Michael, for his part, doesn’t like confrontation. He reluctantly talked with Denzel about six months ago and thought it was getting better, but really he was ignoring the problem. Instead of directly attacking the issue with Denzel, he used the “hint-hope” method and suggested that Denzel should be nicer. He even ended up giving him a raise in order to encourage him to be nicer. That was six months ago. It didn’t stick.
From Michael’s view, he cannot afford to lose Denzel for Denzel is the press operator. Denzel knows what needs to be done and cannot be replaced. Michael, of course, does not know how to print, which is a significant drawback in a small press shop.
From Lisa’s view, they cannot afford to keep Denzel for he is rude, confronts her in front of customers, and does not even follow her directions on which jobs should be done in what order. What to do?
This is where the rules change.
In the large corporation where Michael and Lisa previously worked, people were expected to do their jobs and follow the organizational chart. It’s the same in small shops as well, but with one caveat.
As they were organized, Denzel reported to Michael and not to Lisa (which was an error in our view). Nonetheless, that’s what was done. Michael protected Denzel, not because of his stellar performance, but out of Michael’s fear of the unknown. As a result, there is stalemate between Michael and Lisa.
This is where the “First Lady of Printing” has a trump card. If there is anyone working in an organization who disrespects the “First Lady,” regardless of their position, that’s intolerable. Denzel has to change or go.
Of course, one should give Denzel an opportunity to change, and it doesn’t appear that Michael really did that. But, in my opinion, he probably won’t change anyway. So, although Michael needs to really have a “do or die” talk with Denzel, he also needs to immediately get on with the task of looking for alternatives to Denzel so that he will have the backbone to discipline (or discharge) Denzel when the time comes.
Now back to the rule. In businesses like ours, we have many valuable employees who are to be cherished and nurtured. However, anytime an employee is disrespectful to the owner or their spouse, that is breaking a fundamental rule and their behavior must change or they must be terminated.
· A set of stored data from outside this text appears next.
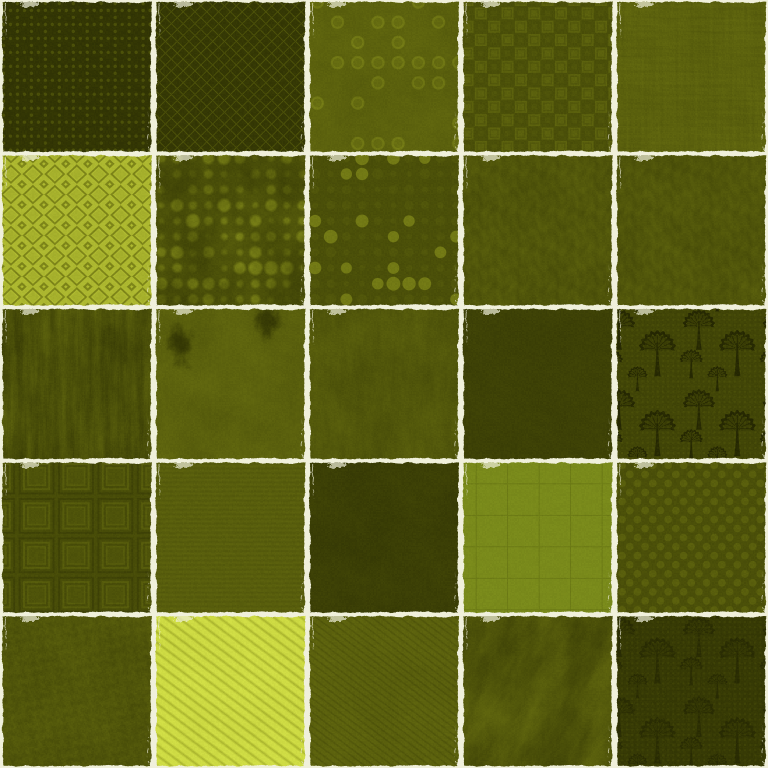
Reproduce this pattern procedurally as a WebGL 1 fragment shader.

```glsl
precision highp float;
// A patchwork of 5 by 5 olive swatches parted by rough off-white lines.
// Each swatch has its own motif, returned as one tone and tinted by a ramp;
// layered sines give the stains and the torn edges, a hash gives the grain.
uniform vec2 u_resolution;

float hash(vec2 p) {
  return fract(sin(dot(p, vec2(127.1, 311.7))) * 4375.85);
}

// Layered, warped sines, about -1 to 1
float cloud(vec2 p) {
  float sum = 0.0, amp = 0.5;
  for (int i = 0; i < 5; i++) {
    p = mat2(0.8, 0.6, -0.6, 0.8) * p + 1.7;
    sum += amp * sin(p.x + 1.8 * sin(p.y));
    p *= 1.9;
    amp *= 0.6;
  }
  return sum;
}

// Smooth coverage of the region d < 0
float fill(float d, float blur) {
  return clamp(0.5 - d / blur, 0.0, 1.0);
}

float box(vec2 p) {
  return max(abs(p.x), abs(p.y));
}

// Umbrella tree: fan of spokes under an arched rim, on a flared trunk
float tree(vec2 p, float size, float px) {
  p /= size;
  float blur = px / size, r = length(p);
  float rim = fill(abs(r - 0.85 - 0.06 * cos(atan(p.x, p.y) * 18.0)) - 0.1, blur);
  float spokes = fill(r - 0.75, blur) * (0.3 + 0.5 * smoothstep(0.2, 0.9, cos(atan(p.x, p.y) * 16.0)));
  float trunk = fill(max(abs(p.x) - 0.06 - 0.05 * p.y * p.y, abs(p.y + 0.6) - 0.9), blur);
  return max(max(rim, spokes) * fill(-p.y - 0.1, blur), trunk);
}

float grove(vec2 p, float px) {
  vec2 cell = vec2(0.52);
  float t = tree(mod(p - vec2(0.02, 0.47), cell) - 0.26, 0.12, px);
  t = max(t, tree(mod(p - vec2(0.29, 0.62), cell) - 0.26, 0.105, px));
  t = max(t, tree(mod(p - vec2(0.41, 0.29), cell) - 0.26, 0.065, px));
  return max(t, tree(mod(p - vec2(0.24, 0.39), cell) - 0.26, 0.075, px));
}

// Tone of a swatch, numbered from the top left; p runs 0 to 1
float swatch(float id, vec2 p, float px) {
  float stain = cloud(p * 7.0 + id * 3.1);
  vec2 q, c;
  if (id < 0.5) { // dotted lattice
    q = abs(fract(p * 22.0) - 0.5);
    c = step(mod(floor(p * 22.0), 2.0), vec2(0.5));
    return 0.21 + 0.1 * max(c.x, c.y) * fill(length(q) - 0.24, px * 22.0);
  }
  if (id < 1.5) { // diagonal mesh
    q = abs(fract(vec2(p.x + p.y, p.x - p.y) * 13.0) - 0.5);
    return 0.22 + 0.11 * fill(min(q.x, q.y) - 0.05, px * 18.0);
  }
  if (id < 2.5) { // scattered rings
    q = p * 7.6;
    float r = length(fract(q) - 0.5);
    float ring = fill(abs(r - 0.28) - 0.05, px * 8.0) + 0.5 * fill(r - 0.25, px * 8.0);
    return 0.38 + 0.015 * stain + 0.08 * ring * step(0.62, hash(floor(q) + 3.0));
  }
  if (id < 3.5) { // checker of framed squares
    q = p * 11.5;
    float b = box(fract(q) - 0.5), odd = mod(floor(q.x) + floor(q.y), 2.0);
    float lit = 0.07 * fill(b - 0.45, px * 11.0) - 0.04 * fill(abs(b - 0.28) - 0.05, px * 11.0);
    return 0.31 + odd * lit + (1.0 - odd) * 0.02 * fill(b - 0.2, px * 11.0);
  }
  if (id < 4.5) // linen
    return 0.38 + 0.012 * (cloud(p * vec2(90.0, 3.0)) + cloud(p * vec2(3.0, 90.0))) + 0.01 * stain;
  if (id < 5.5) { // outlined diamonds
    q = p * vec2(7.0, 7.5);
    c = abs(fract(q) - 0.5);
    float big = c.x + c.y, small = 1.0 - big;
    float line = max(fill(abs(big - 0.42) - 0.06, px * 10.0), fill(abs(small - 0.15) - 0.07, px * 10.0));
    return 0.72 - 0.2 * line - 0.03 * fill(big - 0.28, px * 10.0);
  }
  if (id < 7.5) { // dots of many sizes, dense then sparse
    q = p * 9.8;
    float h = hash(floor(q) + id), dense = step(id, 6.5);
    float dotted = fill(length(fract(q) - 0.5) - 0.18 - 0.26 * h * h, px * 10.0 + 0.12 * dense);
    float glow = mix(0.025 + 0.14 * step(0.8, h), 0.05 + 0.09 * h + 0.06 * stain, dense);
    return 0.31 + 0.04 * dense * stain + max(glow, 0.0) * dotted;
  }
  if (id < 9.5) { // faded damask
    q = p * 25.0;
    float weave = sin(q.x + 2.0 * sin(q.y)) * sin(q.y + 2.0 * sin(q.x * 2.0));
    return 0.335 + 0.02 * weave + 0.015 * stain;
  }
  if (id < 10.5) // vertical streaks
    return 0.31 + 0.04 * cloud(p * vec2(40.0, 4.0)) + 0.03 * stain;
  if (id < 11.5) { // two dark stains
    float d = min(length((p - vec2(0.18, 0.76)) * vec2(1.3, 0.8)), length((p - vec2(0.74, 0.93)) * vec2(1.2, 0.9)));
    return 0.38 + 0.02 * stain - 0.14 * smoothstep(0.14, 0.02, d + 0.04 * cloud(p * 22.0));
  }
  if (id < 12.5) // weathered
    return 0.34 + 0.022 * stain + 0.012 * cloud(p * vec2(40.0, 9.0));
  if (id < 13.5) return 0.255 + 0.006 * stain;
  if (id < 14.5 || id > 23.5) { // trees on pin dots
    float pin = fill(length(fract(p * 30.0) - 0.5) - 0.22, px * 30.0);
    return (id > 20.0 ? 0.225 : 0.27) + 0.03 * pin - (id > 20.0 ? 0.05 : 0.11) * grove(p, px);
  }
  if (id < 15.5) { // nested squares
    float b = box(fract((p - vec2(0.11, 0.0)) * 3.9) - 0.5);
    float lines = fill(abs(b - 0.32) - 0.025, px * 4.0) + fill(abs(b - 0.22) - 0.02, px * 4.0);
    return 0.3 + 0.06 * lines + 0.025 * fill(b - 0.2, px * 4.0) - 0.04 * fill(abs(b - 0.43) - 0.025, px * 4.0);
  }
  if (id < 16.5) return 0.365 + 0.012 * sin(p.y * 210.0);
  if (id < 17.5) return 0.245 + 0.012 * stain;
  if (id < 18.5) { // ruled grid
    q = abs(fract((p - vec2(0.1, 0.03)) / 0.205 + 0.5) - 0.5);
    return 0.54 - 0.08 * fill(min(q.x, q.y) - 0.012, px * 5.0);
  }
  if (id < 19.5) { // staggered polka dots
    q = p * vec2(10.0, 17.0);
    q.x += 0.5 * mod(floor(q.y), 2.0);
    return 0.31 + 0.06 * fill(length((fract(q) - 0.5) * vec2(1.7, 1.0)) - 0.42, px * 17.0);
  }
  if (id < 20.5) return 0.335 + 0.015 * stain + 0.02 * cloud(p * 60.0);
  if (id < 22.5) { // slanted stripes, bright then dull
    float bright = step(id, 21.5);
    float s = fract((p.x * 0.75 + p.y) * mix(22.0, 15.0, bright));
    return mix(0.38, 0.86, bright) - mix(0.045, 0.14, bright) * fill(abs(s - 0.5) - 0.13, 0.25) + 0.01 * stain;
  }
  return 0.33 + 0.05 * cloud(vec2(p.x * 9.0 - p.y * 3.0, p.y * 4.0)) + 0.02 * stain;
}

void main() {
  vec2 grid = gl_FragCoord.xy / u_resolution * 5.0;
  vec2 cell = floor(grid), p = fract(grid);
  float px = 5.0 / min(u_resolution.x, u_resolution.y);
  float id = (4.0 - cell.y) * 5.0 + cell.x;

  float tone = swatch(id, p, px) + 0.025 * (hash(floor(grid * 110.0)) - 0.5);
  vec3 color = tone * vec3(id == 18.0 ? 0.88 : 0.94, 1.0, 0.36 * tone);

  // Torn border, the same in every cell
  vec2 edge = min(p, 1.0 - p), side = step(0.5, p) * 5.0;
  vec2 rough = vec2(cloud(vec2(p.y * 30.0, side.x)), cloud(vec2(p.x * 30.0, side.y + 2.0)));
  vec2 torn = edge + 0.007 * rough;
  float border = max(fill(torn.x - 0.018, px), fill(torn.y - 0.014, px));

  // Hairline scratches down the sides and a smudge under the top
  float along = p.x < 0.5 ? 1.0 - p.y : p.y;
  float hair = fill(abs(edge.x - 0.036 - 0.008 * rough.x) - 0.003, px);
  hair *= (1.0 - smoothstep(0.15, 0.3, along)) * smoothstep(-0.3, 0.2, cloud(p.yx * vec2(60.0, 9.0)));
  float smudge = fill(length((p - vec2(0.19, 0.985)) * vec2(0.5, 1.0)) - 0.03 + 0.012 * cloud(p * 90.0), px);
  border = max(border, 0.7 * max(hair, smudge));

  gl_FragColor = vec4(mix(color, vec3(0.94, 0.94, 0.86), border), 1.0);
}
```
Tom Crouser is principal of Crouser & Associates, Inc., 4710 Chimney Drive, Charleston, WV 25302, 304/965-7100. You may reach Tom at firstname.lastname@example.org. And check out the unique business opportunity for small press printers offered by CPrint International at www.cprint.org. Tom is now Twittering weekdays. Follow his tweets at www.twitter.com/tomcrouser. This article is available as a podcast at www.quickprinting.com/podcast and from iTunes.